4- You can’t get around without a guide
Roads require a lot of driving skill and there are almost no signs on them. Also, smartphone internet signals don’t work anywhere. So don’t go without a guide even if you have a 4×4 car yourself. If you prefer not leaving your city with a tour package closed, you can easily get a local and experienced guide both in Palmas, the state capital of Tocantins, and in Ponte Alta, the Jalapão Portal we mentioned earlier.
5- You’ll spend a lot of time inside the car
As I said up there in the beginning, the distances between the attractions are quite large. Between one place and the other, you can easily spend up to three hours straight in the car. For those who do the itinerary starting at Ponte Alta do Tocantins and ending in the fervedouros, on the last day you can experience a not-so-amazing up to six hours straight inside the car, with only short breaks to stretch your legs.
On the other hand, the path between the car and the attractions is always very short and rarely involves any trails. So, if you’re one of those people who have a physical disposition for hikes, you don’t have anything to fear.
6- The infrastructure is growing
I don’t know if just because of the telenovela, but tourism in Jalapão is increasing dramatically and, along with it, the infrastructure has been developing a lot. Many new inns and restaurants are setting up shop, and old lodgings are building more rooms and opening new vacancies.

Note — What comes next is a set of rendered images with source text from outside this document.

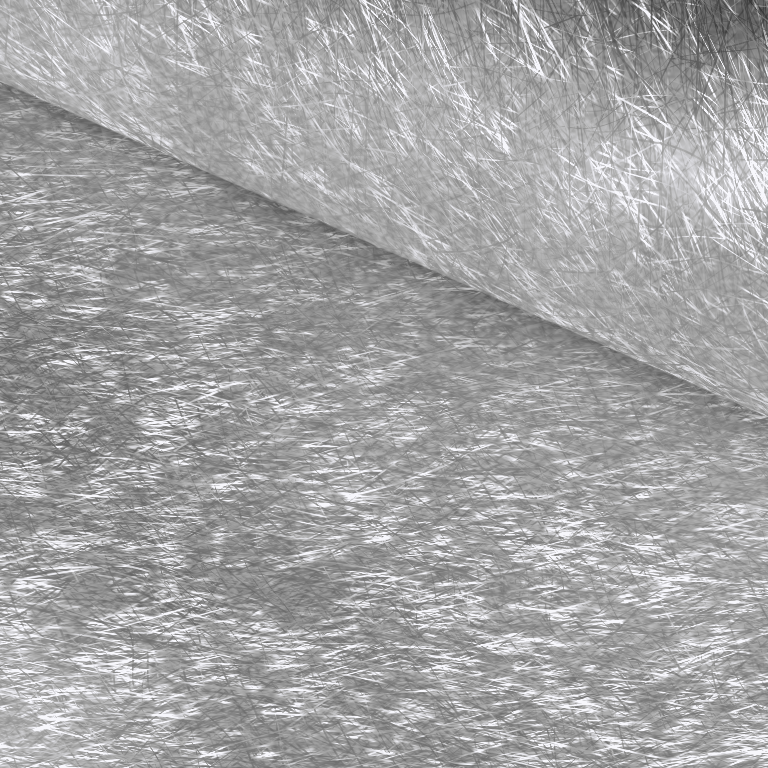
A Shadertoy shader for this texture:

```glsl
// Chopped glass-fibre mat: a flat grey sheet with a glossy rolled flap above it
#define LAYERS 44
#define FOLD_START 0.894
#define FOLD_SLOPE 0.437
#define FLAT_SQUASH 1.9
#define FLAP_SKEW 0.5
#define FIBRE_CELL vec2(0.2, 0.021)
#define FIBRE_WIDTH 0.0008
#define GLINT 0.33
#define DARK_FIBRE 0.12
#define SHADOW 0.13
#define GRAIN 0.11

vec3 hash3(vec3 p) {
    p = fract(p * vec3(0.1031, 0.1030, 0.0973));
    p += dot(p, p.yxz + 33.33);
    return fract((p.xxy + p.yxx) * p.zyx);
}

float noise(vec2 p) {
    vec2 i = floor(p), f = fract(p);
    f = f * f * (3.0 - 2.0 * f);
    float a = hash3(vec3(i, 7.0)).x;
    float b = hash3(vec3(i + vec2(1, 0), 7.0)).x;
    float c = hash3(vec3(i + vec2(0, 1), 7.0)).x;
    float d = hash3(vec3(i + vec2(1, 1), 7.0)).x;
    return mix(mix(a, b, f.x), mix(c, d, f.x), f.y);
}

// Soft round spot of light, used to place broad tones
float spot(vec2 p, vec2 centre, vec2 size) {
    vec2 d = (p - centre) / size;
    return exp(-dot(d, d));
}

// One layer of strands: x = coverage, y = random tone; bend = (skew, squash)
vec2 strands(vec2 q, float angle, vec2 bend, float seed) {
    float c = cos(angle), s = sin(angle);
    vec2 g = vec2(c * q.x + s * q.y, c * q.y - s * q.x) / FIBRE_CELL;
    g += hash3(vec3(seed, 3.0, 5.0)).xy * 20.0 + 50.0;
    g.x += hash3(vec3(floor(g.y), seed, 1.0)).x * 9.0;
    vec3 h = hash3(vec3(floor(g), seed));
    vec2 f = fract(g) - 0.5;
    float line = (h.x - 0.5) * 0.45 + f.x * (h.y - 0.5) * 0.6
               + (f.x * f.x - 0.08) * (h.z - 0.5) * 1.2;
    // Convert the distance back to canvas units
    float stretch = length(vec2(s, bend.y * c - bend.x * s));
    float d = abs(f.y - line) * FIBRE_CELL.y / stretch;
    float px = 1.0 / iResolution.y;
    float width = FIBRE_WIDTH * (0.5 + h.y);
    float body = 1.0 - smoothstep(width - 0.6 * px, width + 0.6 * px, d);
    float halfLength = 0.12 + 0.3 * h.z;
    float ends = 1.0 - smoothstep(halfLength - 0.06, halfLength, abs(f.x));
    float opacity = 0.25 + 0.65 * fract(h.y * 5.7 + h.z * 2.3);
    return vec2(body * ends * opacity, fract(h.x * 7.3 + h.z * 3.1));
}

// Weave strands over a base tone; lay = (mean angle, spread, glossy angle)
float weave(vec2 q, vec2 bend, vec3 lay, float shade, float contrast, float seed) {
    float value = shade;
    q += 0.03 * vec2(noise(q * 6.0), noise(q * 6.0 + 31.0));
    // Light catches the strands only in short, scattered dashes
    float patches = 0.6 * noise(q * vec2(55.0, 75.0) + seed) + 0.4 * noise(q * 21.0);
    float catching = mix(0.1, 1.5, smoothstep(0.3, 0.72, patches));
    for (int i = 0; i < LAYERS; i++) {
        float k = float(i) + seed;
        float r = fract(k * 0.618034) * 2.0 - 1.0;
        float angle = lay.x + lay.y * r * mix(0.75, 1.0, abs(r));
        vec2 strand = strands(q, angle, bend, k);
        float gloss = smoothstep(0.65, 0.98, cos(angle - lay.z));
        float bright = step(0.78 - 0.36 * gloss, strand.y);
        float tone = mix(-DARK_FIBRE, GLINT * (0.4 + 0.7 * gloss) * catching, bright);
        value = mix(value, shade + tone * contrast, strand.x);
    }
    return value;
}

// Flat sheet below the fold
float flatSheet(vec2 p, float below) {
    float shade = 0.6 + 0.05 * (noise(p * vec2(5.0, 9.0)) - 0.5);
    shade -= SHADOW * exp(-below / 0.022) + 0.035 * exp(-below / 0.12);
    shade += 0.12 * spot(p, vec2(0.02, 0.05), vec2(0.16, 0.12));
    shade += 0.06 * spot(p, vec2(0.95, 0.22), vec2(0.35, 0.25));
    shade += 0.04 * spot(p, vec2(0.55, 0.42), vec2(0.25, 0.12));
    shade -= 0.04 * spot(p, vec2(0.1, 0.45), vec2(0.25, 0.2));
    float contrast = mix(0.55, 1.1, smoothstep(0.0, 0.3, below));
    return weave(p * vec2(1.0, FLAT_SQUASH), vec2(0.0, FLAT_SQUASH),
                 vec3(-0.15, 1.35, 0.1), shade, contrast, 11.0);
}

// Rolled flap: distances bunch up where the surface turns away at the fold
float rolledFlap(vec2 p, float along, float above) {
    float depth = sqrt(above + 0.008);
    vec2 q = vec2(along + FLAP_SKEW * above, 0.6 * depth);
    float shade = 0.65 + 0.05 * (noise(p * 8.0) - 0.5);
    shade += 0.05 * spot(p, vec2(0.1, 0.95), vec2(0.2, 0.1));
    shade += 0.16 * spot(p, vec2(0.95, 0.77), vec2(0.2, 0.065));
    shade += 0.06 * spot(p, vec2(0.62, 0.84), vec2(0.16, 0.1));
    shade -= 0.25 * spot(p, vec2(0.97, 1.0), vec2(0.22, 0.1));
    shade -= 0.1 * spot(p, vec2(0.6, 1.02), vec2(0.25, 0.06));
    shade -= 0.03 * exp(-above / 0.006);
    float contrast = mix(0.55, 1.35, smoothstep(0.06, 0.35, above));
    // The lay stays fixed: turning it with position would shear the layers
    return weave(q, vec2(FLAP_SKEW, 0.3 / depth), vec3(-0.4, 1.4, -0.4),
                 shade, contrast, 83.0);
}

void mainImage(out vec4 fragColor, in vec2 fragCoord) {
    vec2 p = fragCoord / iResolution.xy;
    // Signed distance from the fold and position along it
    vec2 foldDir = normalize(vec2(1.0, -FOLD_SLOPE));
    vec2 fromFold = p - vec2(0.0, FOLD_START);
    float side = dot(fromFold, vec2(-foldDir.y, foldDir.x));
    float along = dot(fromFold, foldDir);
    float px = 1.0 / iResolution.y;
    float value;
    if (side < -px) value = flatSheet(p, -side);
    else if (side > px) value = rolledFlap(p, along, side);
    else value = mix(flatSheet(p, max(-side, 0.0)), rolledFlap(p, along, max(side, 0.0)),
                     smoothstep(-px, px, side));
    value += GRAIN * (noise(p * vec2(170.0, 240.0)) - 0.5);
    value = clamp(value, 0.0, 0.97);
    fragColor = vec4(vec3(value) + vec3(0.0, 0.0, 0.02) * smoothstep(0.65, 0.9, value), 1.0);
}
```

There are already talks about possibly asphalting the region’s roads, an issue on which the local population is divided: some would love the comfort it brings and the possibility of receiving even more tourists due to the ease of access, while others fear that the region will suffer degradation due to higher influx of people. If you prefer a more rustic tour, go as soon as possible, but if you prefer something with a bit more comfort, wait a couple more years.